The doors to the Chicago Auto Show swing open to the public this Saturday, but members of the media got a sneak peek at the new models Thursday. Chicago Auto Show Chairman Colin Wickstrom, Vice Chairman John Hennessy and Cars.com Executive Editor Joe Wiesenfelder spoke with ABC7 about what’s new this year.
The first thing you’ll notice at this year’s auto show is the layout is different, making it easier for show goers to shop and compare.
“Sales in the U.S. have increased steadily and 2015 was a record year,” Wiesenfelder said.
With gas prices so low, the biggest trend is the luxury SUV.
“Hyundai spun off its Genesis brand and now it is its own luxury brand, not just the name of some luxury models,” Wiesenfelder said.
Speaking of luxury… there’s Lotus, Lambourghini, McLaren, Bentley and more. This area of the Chicago Auto Show is a high-end car enthusiast’s dream!
“Dawn is a beautiful addition to the Rolls Royce family coming out this year and quite frankly it’s the sexist Rolls Royce we’ve ever made,” said Jerry Spahn, Rolls Royce North America.
Rolls Royce Dawn is a sexy four-seater with a drop top that lowers in 22 seconds while you’re driving up to 30 miles per hour. Depending on your preferences, it’s more than $400,000 – and this year’s Dawn is already sold out.
“The average age of a Rolls Royce owner today is probably around 45 and we expect with Dawn being a more versatile and social car that we’ll have more and more women coming in to the Rolls Royce family,” Spahn said.

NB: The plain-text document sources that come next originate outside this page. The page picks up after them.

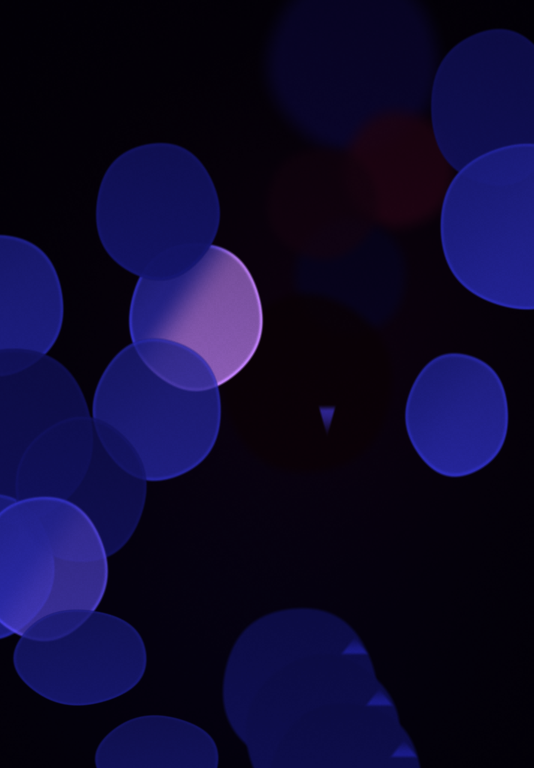
Write a Shadertoy shader that draws this background.

```glsl
// Out-of-focus blue and lilac light discs drifting over a near-black backdrop.

const vec3 BLACK  = vec3(0.008, 0.001, 0.025);
const vec3 NAVY   = vec3(0.035, 0.02, 0.17);
const vec3 INDIGO = vec3(0.06, 0.06, 0.34);
const vec3 BLUE   = vec3(0.10, 0.11, 0.51);
const vec3 VIOLET = vec3(0.17, 0.165, 0.66);
const vec3 LILAC  = vec3(0.64, 0.43, 0.84);
const vec3 MAROON = vec3(0.13, 0.015, 0.075);
const vec2 LIGHT_DIR = vec2(0.8, -0.6);
const float DISC_RADIUS = 0.083;
const float DISC_ASPECT = 1.11;
const float RIM_WIDTH = 0.0022;
const float RIM_GAIN = 0.35;
const float SHARP = 0.0018;
const float GRAIN = 0.012;
const float CHAIN_HEAT[7] = float[7](0.32, 1.0, 0.62, 0.30, 0.82, 0.42, 0.38);

float hash(vec2 p) {
    return fract(sin(dot(p, vec2(12.9898, 78.233))) * 43758.5453);
}

// Colour of a light from dim navy to hot lilac
vec3 heatRamp(float h) {
    vec3 c = mix(NAVY, INDIGO, smoothstep(0.0, 0.25, h));
    c = mix(c, BLUE, smoothstep(0.25, 0.5, h));
    c = mix(c, VIOLET, smoothstep(0.5, 0.75, h));
    return mix(c, LILAC, smoothstep(0.75, 1.0, h));
}

// Slightly uneven ellipse with a thin bright rim
void addDisc(inout vec3 col, vec2 p, vec2 centre, vec2 radius, vec3 tint,
             float opacity, float blur, float rimGain) {
    vec2 q = (p - centre) / radius;
    float wobble = 1.0 + 0.012 * cos(5.0 * atan(q.y, q.x) + 40.0 * centre.y);
    float edge = (length(q) * wobble - 1.0) * radius.x;
    float soft = max(blur, 0.75 / iResolution.y);
    float mask = 1.0 - smoothstep(-soft, soft, edge);
    float rimOffset = (edge + RIM_WIDTH) / RIM_WIDTH;
    float rim = exp(-rimOffset * rimOffset);
    float shade = 0.98 - 0.1 * q.y;
    col = mix(col, tint * shade, mask * opacity);
    col += rim * mask * rimGain * tint;
}

// Light disc whose heat falls off away from the light direction
void addLight(inout vec3 col, vec2 p, vec2 centre, vec2 radius, float heat, float opacity) {
    float lit = smoothstep(-1.0, 0.25, dot((p - centre) / radius, LIGHT_DIR));
    float h = heat * mix(1.0 - 0.35 * heat * heat * heat, 1.0, lit);
    addDisc(col, p, centre, radius, heatRamp(h), opacity, SHARP, RIM_GAIN * heat);
}

// Small soft wedge; a negative height turns the point upwards
float glint(vec2 p, vec2 centre, vec2 size) {
    vec2 q = (p - centre) / size;
    float sides = smoothstep(-0.15, 0.25, 0.5 + 0.5 * q.y - abs(q.x));
    return sides * smoothstep(-0.2, 0.3, 1.0 - q.y) * smoothstep(-1.2, 0.8, q.y);
}

void mainImage(out vec4 fragColor, in vec2 fragCoord) {
    vec2 p = fragCoord / iResolution.y;
    float right = iResolution.x / iResolution.y;

    // Backdrop with faint hazes
    vec3 col = BLACK;
    col += 0.25 * MAROON * exp(-14.0 * dot(p - vec2(0.42, 0.58), p - vec2(0.42, 0.58)));
    col += 0.2 * NAVY * exp(-10.0 * dot(p - vec2(0.3, 0.2), p - vec2(0.3, 0.2)));

    // Faint blurred discs down the middle, alternating navy and maroon
    for (int i = 0; i < 4; i++) {
        float f = float(i);
        vec2 centre = vec2(0.46 + 0.06 * sin(1.6 * f), 0.92 - 0.14 * f);
        vec2 radius = vec2(0.11 - 0.045 * sin(1.57 * f * 0.67)) * vec2(1.0, 1.05);
        vec3 tint = mix(NAVY, MAROON, mod(f, 2.0)) * (1.0 - 0.08 * f * f);
        addDisc(col, p, centre, radius, tint, 0.85, 0.018 - 0.003 * f, 0.0);
    }
    addDisc(col, p, vec2(0.42, 0.735), vec2(0.072), 0.5 * MAROON + 0.1 * NAVY, 0.7, 0.01, 0.0);

    // Stepped dim discs at the foot, each with a wedge of light
    for (int i = 0; i < 3; i++) {
        float f = float(i);
        vec2 centre = vec2(0.39, 0.105) + f * vec2(0.03, -0.062);
        addDisc(col, p, centre, vec2(0.1, 0.104), 0.88 * INDIGO, 1.0, 0.003, 0.0);
    }
    for (int i = 0; i < 3; i++) {
        vec2 centre = vec2(0.462, 0.16) + float(i) * vec2(0.032, -0.067);
        col += 0.5 * BLUE * glint(p, centre, vec2(0.018, -0.012));
    }

    // Lights along the left border
    for (int i = 0; i < 3; i++) {
        float f = float(i);
        vec2 centre = vec2(0.02 * sin(2.0 * f), 0.603 - 0.17 * f);
        vec2 radius = vec2(DISC_RADIUS + 0.02 * sin(1.5 * f)) * vec2(1.0, DISC_ASPECT);
        addLight(col, p, centre, radius, 0.58 - 0.3 * sin(1.57 * f), 0.85);
    }

    // Lights along the right border
    for (int i = 0; i < 3; i++) {
        float f = float(i);
        vec2 centre = vec2(right - 0.05 + 0.095 * f - 0.06 * f * f, 0.86 - 0.11 * f - 0.045 * f * f);
        vec2 radius = vec2(0.085 + 0.055 * f - 0.032 * f * f) * vec2(1.0, 1.0 + 0.1 * abs(f - 1.0) * 2.0);
        addLight(col, p, centre, radius, 0.2 + 0.6 * f - 0.19 * f * f, 0.92);
    }

    // Winding chain on the left; its hot disc sits behind the topmost one
    for (int i = 0; i < 7; i++) {
        int k = i < 2 ? 1 - i : i;
        float f = float(k);
        float jitter = hash(vec2(f, 3.0)) - 0.5;
        vec2 centre = vec2(0.155 + 0.1 * cos(1.047 * (f - 1.0)), 0.725 - 0.12 * f - 0.02 * sin(f));
        float aspect = mix(DISC_ASPECT, 0.72, smoothstep(4.0, 5.0, f));
        vec2 radius = (DISC_RADIUS + 0.012 * jitter) * vec2(1.0, aspect);
        addLight(col, p, centre, radius, CHAIN_HEAT[k], k == 0 ? 0.96 : 0.78);
    }

    // Lone wedge of light and fine grain
    col += 0.8 * VIOLET * glint(p, vec2(0.426, 0.45), vec2(0.011, 0.02));
    float noise = hash(floor(p * 512.0)) - 0.5;
    col += GRAIN * noise * (0.2 + 2.0 * col);

    fragColor = vec4(clamp(col, 0.0, 1.0), 1.0);
}
```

And then, there’s the Bugati, priced at $2.6 million. It goes from zero to 60 in fewer than 3 seconds. Auto dealer Joe Perillo said he witnessed a professional driver hit more than 200 mph on a track in Europe.
“First he made a test run and the second time he came back he was doing 250 mph and a shock comes right up and actually blows you over,” Perillo said.
This year’s Bugati is priced at around $3 million.
Among the masses, sub-compact SUVs and crossovers are still very popular. Kia introduced its brand new hybrid crossover, the 2017 Niro, and the newly designed 2017 Chevy Trax makes its debut at the show.
Wiesenfelder introduced the Chrysler Pacifica, the first-ever hybrid minivan with several family-friendly features. He also showcased the Buick Avista, a sleek, sporty concept car that Wiesenfelder said has impressed many people so far.
He also compared the Chevy Volt to the Chevy Bolt, which will be out next year. They’re both electric cars. The Volt can travel more than 50 miles on a charge. When the gas engine kicks in, it can go about 40 miles per gallon. The good news is, it can run on regular fuel instead of premium. But what’s special about the Bolt is that is can travel about 200 miles on a charge. After government credits, the total cost is about $30,000, which is relatively affordable for an electric car that can go that far.
Wickstrom said there were major changes to the layout of the show this year, aimed at enhancing the consumer experience. Many people who are expected to attend this year’s show are looking to buy a car, Wickstrom said, so the floor is set up in a way that makes it easier for people to compare vehicles. There are also fun indoor and outdoor tracks for people to take test drives.
As part of the showroom redesign, the test tracks are now right next to the vehicles, and Toyota has a brand new one with the RAV4. Test tracks are one of the more popular attractions at the show. One takes you from the icy winter roads in Chicago to the hills in San Francisco – and even simulates bumpy pavement that feels like potholes in Chicago.
Concept cars are always a crowd pleaser. Check out the Nissan Winter Warrior that’ll surely get you through a Chicago winter! For eye candy, it’s the Acura Precision concept – in the style of the Acura NSX production – which ranges in price from $156,000-205,000.
Wickstrom also encourages people to attend a gala Friday night, called First Look for Charity. The event raises money for 13 charities and features a raffle with a free car as a prize. To buy tickets, visit www.firstlookforcharity.org.